• PROBLEM
Gather every line of the entries that includes the word "next".

• DATASET EXTRACT
*** Block opens ***

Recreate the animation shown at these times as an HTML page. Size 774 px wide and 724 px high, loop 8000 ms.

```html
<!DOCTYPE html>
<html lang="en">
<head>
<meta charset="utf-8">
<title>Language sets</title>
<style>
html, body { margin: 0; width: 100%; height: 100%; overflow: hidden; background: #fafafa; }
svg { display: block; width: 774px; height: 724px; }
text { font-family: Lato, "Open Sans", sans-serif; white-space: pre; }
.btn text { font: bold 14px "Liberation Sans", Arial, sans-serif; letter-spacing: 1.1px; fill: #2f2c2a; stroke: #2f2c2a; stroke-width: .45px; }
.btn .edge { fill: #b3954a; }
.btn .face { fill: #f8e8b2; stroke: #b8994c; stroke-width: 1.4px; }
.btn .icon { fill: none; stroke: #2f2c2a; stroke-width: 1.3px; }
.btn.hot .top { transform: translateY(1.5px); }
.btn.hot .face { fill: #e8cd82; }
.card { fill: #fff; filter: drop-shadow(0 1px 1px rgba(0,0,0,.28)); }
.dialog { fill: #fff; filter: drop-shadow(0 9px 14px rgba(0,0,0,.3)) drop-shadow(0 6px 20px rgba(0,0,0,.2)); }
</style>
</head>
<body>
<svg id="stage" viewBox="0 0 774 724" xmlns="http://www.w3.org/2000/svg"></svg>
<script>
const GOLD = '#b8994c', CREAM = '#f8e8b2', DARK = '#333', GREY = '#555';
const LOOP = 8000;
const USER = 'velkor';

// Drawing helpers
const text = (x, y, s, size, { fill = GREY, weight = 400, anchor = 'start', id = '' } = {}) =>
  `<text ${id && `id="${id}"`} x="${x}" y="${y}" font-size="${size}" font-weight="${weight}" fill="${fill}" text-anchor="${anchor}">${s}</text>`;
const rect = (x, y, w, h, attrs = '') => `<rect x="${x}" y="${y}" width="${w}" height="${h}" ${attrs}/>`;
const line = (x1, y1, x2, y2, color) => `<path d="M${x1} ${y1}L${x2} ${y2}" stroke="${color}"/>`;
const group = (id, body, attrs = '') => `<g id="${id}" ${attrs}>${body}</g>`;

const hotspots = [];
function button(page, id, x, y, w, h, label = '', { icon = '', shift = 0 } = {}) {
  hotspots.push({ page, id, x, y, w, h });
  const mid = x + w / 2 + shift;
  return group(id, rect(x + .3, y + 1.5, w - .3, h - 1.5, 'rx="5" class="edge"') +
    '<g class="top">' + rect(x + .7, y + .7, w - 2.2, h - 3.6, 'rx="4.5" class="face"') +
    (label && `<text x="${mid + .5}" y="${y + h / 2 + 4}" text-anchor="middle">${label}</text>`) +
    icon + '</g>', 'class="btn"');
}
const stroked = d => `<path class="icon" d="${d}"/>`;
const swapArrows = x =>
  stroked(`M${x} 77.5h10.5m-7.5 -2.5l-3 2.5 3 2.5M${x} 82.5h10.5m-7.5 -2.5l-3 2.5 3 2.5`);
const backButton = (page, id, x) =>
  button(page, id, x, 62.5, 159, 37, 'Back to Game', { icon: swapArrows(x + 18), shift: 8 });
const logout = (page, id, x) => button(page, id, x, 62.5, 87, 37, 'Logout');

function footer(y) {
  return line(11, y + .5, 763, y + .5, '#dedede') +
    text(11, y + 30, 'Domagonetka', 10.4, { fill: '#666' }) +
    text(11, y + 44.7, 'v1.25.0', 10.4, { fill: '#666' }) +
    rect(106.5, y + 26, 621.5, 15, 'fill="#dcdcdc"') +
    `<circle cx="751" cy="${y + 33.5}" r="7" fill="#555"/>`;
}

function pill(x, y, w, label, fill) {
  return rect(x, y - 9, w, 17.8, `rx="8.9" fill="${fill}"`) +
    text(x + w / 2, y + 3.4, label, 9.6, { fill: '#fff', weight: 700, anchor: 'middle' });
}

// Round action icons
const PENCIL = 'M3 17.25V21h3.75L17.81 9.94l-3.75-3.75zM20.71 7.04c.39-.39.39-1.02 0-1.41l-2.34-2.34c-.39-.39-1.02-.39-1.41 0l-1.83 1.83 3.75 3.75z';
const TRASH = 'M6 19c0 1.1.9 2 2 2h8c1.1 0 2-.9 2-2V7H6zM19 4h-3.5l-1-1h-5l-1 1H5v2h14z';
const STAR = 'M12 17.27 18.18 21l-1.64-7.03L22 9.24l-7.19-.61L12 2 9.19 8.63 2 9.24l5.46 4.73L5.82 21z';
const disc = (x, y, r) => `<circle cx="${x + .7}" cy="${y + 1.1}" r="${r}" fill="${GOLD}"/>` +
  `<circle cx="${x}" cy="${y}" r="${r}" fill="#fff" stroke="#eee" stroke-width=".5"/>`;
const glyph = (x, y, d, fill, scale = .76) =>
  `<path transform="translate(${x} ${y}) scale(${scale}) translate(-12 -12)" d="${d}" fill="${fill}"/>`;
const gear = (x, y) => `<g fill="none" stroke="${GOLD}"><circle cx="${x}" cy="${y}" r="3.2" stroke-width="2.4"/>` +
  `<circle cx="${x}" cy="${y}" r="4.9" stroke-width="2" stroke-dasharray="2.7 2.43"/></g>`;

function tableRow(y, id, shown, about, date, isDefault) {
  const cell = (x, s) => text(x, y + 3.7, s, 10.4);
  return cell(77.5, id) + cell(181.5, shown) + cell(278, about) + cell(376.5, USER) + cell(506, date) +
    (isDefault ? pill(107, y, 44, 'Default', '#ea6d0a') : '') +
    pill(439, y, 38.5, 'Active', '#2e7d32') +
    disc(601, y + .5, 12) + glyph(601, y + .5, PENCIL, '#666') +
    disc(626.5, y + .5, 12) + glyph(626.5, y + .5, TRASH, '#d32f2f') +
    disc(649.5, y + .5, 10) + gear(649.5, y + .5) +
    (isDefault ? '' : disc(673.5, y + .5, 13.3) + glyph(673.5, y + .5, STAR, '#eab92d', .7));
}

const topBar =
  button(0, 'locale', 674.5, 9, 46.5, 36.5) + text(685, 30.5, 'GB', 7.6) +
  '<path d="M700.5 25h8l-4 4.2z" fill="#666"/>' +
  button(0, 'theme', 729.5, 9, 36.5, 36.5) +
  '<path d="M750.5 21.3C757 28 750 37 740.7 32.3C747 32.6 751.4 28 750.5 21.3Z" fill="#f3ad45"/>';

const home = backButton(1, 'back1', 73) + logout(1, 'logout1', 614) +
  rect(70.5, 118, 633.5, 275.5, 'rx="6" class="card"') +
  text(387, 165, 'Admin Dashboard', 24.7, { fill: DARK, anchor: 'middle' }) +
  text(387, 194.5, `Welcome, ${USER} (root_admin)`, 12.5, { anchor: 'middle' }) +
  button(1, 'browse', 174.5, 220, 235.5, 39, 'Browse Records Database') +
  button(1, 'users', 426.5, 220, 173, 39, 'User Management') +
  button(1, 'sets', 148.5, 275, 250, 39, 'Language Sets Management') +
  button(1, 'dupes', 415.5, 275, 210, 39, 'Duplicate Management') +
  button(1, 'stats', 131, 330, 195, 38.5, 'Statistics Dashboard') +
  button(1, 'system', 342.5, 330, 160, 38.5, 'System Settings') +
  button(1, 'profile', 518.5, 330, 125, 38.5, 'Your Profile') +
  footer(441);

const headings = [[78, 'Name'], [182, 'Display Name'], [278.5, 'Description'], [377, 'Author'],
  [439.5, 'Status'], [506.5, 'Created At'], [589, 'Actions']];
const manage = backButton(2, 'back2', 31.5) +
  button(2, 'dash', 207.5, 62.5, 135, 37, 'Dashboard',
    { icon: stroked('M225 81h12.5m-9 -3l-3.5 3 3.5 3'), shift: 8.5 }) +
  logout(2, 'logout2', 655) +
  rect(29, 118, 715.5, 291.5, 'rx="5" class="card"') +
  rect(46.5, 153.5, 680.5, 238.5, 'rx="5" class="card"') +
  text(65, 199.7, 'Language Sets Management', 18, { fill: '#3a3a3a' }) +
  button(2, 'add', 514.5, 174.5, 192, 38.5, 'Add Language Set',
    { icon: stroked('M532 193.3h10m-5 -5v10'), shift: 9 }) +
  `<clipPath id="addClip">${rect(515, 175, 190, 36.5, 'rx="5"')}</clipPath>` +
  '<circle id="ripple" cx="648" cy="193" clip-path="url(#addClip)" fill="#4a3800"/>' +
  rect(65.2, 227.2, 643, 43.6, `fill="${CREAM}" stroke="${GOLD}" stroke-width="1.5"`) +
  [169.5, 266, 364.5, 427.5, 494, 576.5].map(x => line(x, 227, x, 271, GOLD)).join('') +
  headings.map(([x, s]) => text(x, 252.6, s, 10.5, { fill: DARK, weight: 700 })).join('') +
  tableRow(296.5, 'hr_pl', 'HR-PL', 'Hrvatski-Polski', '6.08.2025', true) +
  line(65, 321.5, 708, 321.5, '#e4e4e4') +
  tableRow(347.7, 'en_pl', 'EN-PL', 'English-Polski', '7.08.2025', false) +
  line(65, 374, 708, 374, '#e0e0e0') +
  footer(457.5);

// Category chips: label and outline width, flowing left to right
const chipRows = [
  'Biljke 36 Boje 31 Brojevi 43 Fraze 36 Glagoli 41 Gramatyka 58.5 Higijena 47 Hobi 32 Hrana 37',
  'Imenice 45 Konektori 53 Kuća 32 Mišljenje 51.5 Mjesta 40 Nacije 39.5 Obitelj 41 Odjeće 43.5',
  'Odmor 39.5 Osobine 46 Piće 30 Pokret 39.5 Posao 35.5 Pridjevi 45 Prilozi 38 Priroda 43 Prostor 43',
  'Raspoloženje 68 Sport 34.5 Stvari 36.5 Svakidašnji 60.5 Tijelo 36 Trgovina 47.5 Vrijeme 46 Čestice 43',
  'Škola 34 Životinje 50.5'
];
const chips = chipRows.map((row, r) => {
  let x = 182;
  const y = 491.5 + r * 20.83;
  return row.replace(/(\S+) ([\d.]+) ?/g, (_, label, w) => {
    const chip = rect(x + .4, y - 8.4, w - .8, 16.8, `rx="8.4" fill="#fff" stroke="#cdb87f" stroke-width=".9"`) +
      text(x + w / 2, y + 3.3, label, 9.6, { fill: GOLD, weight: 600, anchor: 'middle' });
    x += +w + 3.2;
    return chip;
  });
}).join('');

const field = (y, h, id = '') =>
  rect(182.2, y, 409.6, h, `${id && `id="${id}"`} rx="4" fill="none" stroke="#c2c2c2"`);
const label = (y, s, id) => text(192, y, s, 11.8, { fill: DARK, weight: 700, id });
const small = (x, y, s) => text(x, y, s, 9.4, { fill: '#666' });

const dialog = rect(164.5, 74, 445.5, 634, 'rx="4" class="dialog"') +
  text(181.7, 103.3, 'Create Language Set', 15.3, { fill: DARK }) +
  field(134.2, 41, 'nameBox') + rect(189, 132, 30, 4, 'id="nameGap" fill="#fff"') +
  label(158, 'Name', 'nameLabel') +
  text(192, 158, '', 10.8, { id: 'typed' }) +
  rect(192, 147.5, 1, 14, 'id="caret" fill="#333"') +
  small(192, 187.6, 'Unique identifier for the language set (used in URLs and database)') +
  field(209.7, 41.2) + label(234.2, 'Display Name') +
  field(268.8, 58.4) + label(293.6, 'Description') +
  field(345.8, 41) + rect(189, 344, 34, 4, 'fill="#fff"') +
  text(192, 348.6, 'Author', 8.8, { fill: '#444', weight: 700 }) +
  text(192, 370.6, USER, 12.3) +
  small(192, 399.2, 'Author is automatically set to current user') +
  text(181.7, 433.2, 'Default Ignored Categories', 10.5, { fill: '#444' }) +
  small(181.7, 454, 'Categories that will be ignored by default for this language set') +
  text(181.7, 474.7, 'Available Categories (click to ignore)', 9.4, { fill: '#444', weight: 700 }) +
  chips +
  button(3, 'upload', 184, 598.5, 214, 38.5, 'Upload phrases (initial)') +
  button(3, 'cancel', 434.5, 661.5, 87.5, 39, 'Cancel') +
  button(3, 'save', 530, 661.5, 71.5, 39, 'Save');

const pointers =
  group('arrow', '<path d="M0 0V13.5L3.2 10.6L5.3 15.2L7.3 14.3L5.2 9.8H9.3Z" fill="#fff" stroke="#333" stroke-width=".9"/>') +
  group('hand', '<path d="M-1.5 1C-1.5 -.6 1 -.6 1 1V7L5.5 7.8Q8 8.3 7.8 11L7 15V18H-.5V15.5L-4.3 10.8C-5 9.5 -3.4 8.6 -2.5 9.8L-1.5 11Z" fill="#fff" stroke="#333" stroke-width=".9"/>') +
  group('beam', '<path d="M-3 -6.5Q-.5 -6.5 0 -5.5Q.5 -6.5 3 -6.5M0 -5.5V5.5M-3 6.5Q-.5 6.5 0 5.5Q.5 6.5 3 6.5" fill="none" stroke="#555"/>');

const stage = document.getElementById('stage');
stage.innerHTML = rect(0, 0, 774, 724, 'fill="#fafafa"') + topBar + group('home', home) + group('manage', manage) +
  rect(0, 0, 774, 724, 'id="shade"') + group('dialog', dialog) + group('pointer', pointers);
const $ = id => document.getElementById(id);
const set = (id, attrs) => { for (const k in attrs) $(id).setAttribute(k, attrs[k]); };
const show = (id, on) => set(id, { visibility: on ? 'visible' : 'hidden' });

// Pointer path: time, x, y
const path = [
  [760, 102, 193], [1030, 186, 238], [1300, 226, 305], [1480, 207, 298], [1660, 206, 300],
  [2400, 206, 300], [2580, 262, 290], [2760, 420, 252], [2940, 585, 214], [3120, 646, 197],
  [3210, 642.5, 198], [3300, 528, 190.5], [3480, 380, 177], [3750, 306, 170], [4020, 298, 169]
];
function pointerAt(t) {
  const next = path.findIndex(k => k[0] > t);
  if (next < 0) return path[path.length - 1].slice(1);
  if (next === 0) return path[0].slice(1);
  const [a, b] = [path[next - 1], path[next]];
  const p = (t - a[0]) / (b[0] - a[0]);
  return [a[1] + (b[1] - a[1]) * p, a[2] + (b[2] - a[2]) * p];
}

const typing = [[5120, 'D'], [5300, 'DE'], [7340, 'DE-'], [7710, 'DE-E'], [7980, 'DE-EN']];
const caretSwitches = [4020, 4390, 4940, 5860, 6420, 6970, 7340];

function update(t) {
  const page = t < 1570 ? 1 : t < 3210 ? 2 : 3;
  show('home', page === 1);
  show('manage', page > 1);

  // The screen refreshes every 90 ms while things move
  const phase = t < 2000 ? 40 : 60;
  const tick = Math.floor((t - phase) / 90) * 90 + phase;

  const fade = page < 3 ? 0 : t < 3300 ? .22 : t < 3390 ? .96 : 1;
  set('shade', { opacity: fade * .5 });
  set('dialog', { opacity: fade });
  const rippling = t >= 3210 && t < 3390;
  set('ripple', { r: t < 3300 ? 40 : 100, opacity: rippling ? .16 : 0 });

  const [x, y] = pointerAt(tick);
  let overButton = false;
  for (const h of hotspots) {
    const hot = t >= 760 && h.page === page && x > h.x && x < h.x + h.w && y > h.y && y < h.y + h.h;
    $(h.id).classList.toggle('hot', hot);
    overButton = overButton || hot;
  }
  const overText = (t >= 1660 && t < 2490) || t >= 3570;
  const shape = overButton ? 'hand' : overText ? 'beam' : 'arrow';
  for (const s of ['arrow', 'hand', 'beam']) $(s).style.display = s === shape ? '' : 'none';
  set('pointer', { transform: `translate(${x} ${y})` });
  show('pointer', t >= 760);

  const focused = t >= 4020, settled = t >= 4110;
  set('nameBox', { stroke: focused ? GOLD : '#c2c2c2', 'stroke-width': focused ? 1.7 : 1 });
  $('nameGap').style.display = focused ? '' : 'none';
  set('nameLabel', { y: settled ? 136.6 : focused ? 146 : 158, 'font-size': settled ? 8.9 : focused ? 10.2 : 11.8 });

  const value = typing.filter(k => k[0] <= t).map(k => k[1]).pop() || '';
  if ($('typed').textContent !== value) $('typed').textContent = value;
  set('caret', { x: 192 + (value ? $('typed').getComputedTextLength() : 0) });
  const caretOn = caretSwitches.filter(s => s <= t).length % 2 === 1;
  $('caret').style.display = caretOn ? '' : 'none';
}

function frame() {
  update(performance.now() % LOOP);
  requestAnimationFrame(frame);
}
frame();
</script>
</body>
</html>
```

*** Block closes ***

• EXPECTED ANSWER
  const next = path.findIndex(k => k[0] > t);
  if (next < 0) return path[path.length - 1].slice(1);
  if (next === 0) return path[0].slice(1);
  const [a, b] = [path[next - 1], path[next]];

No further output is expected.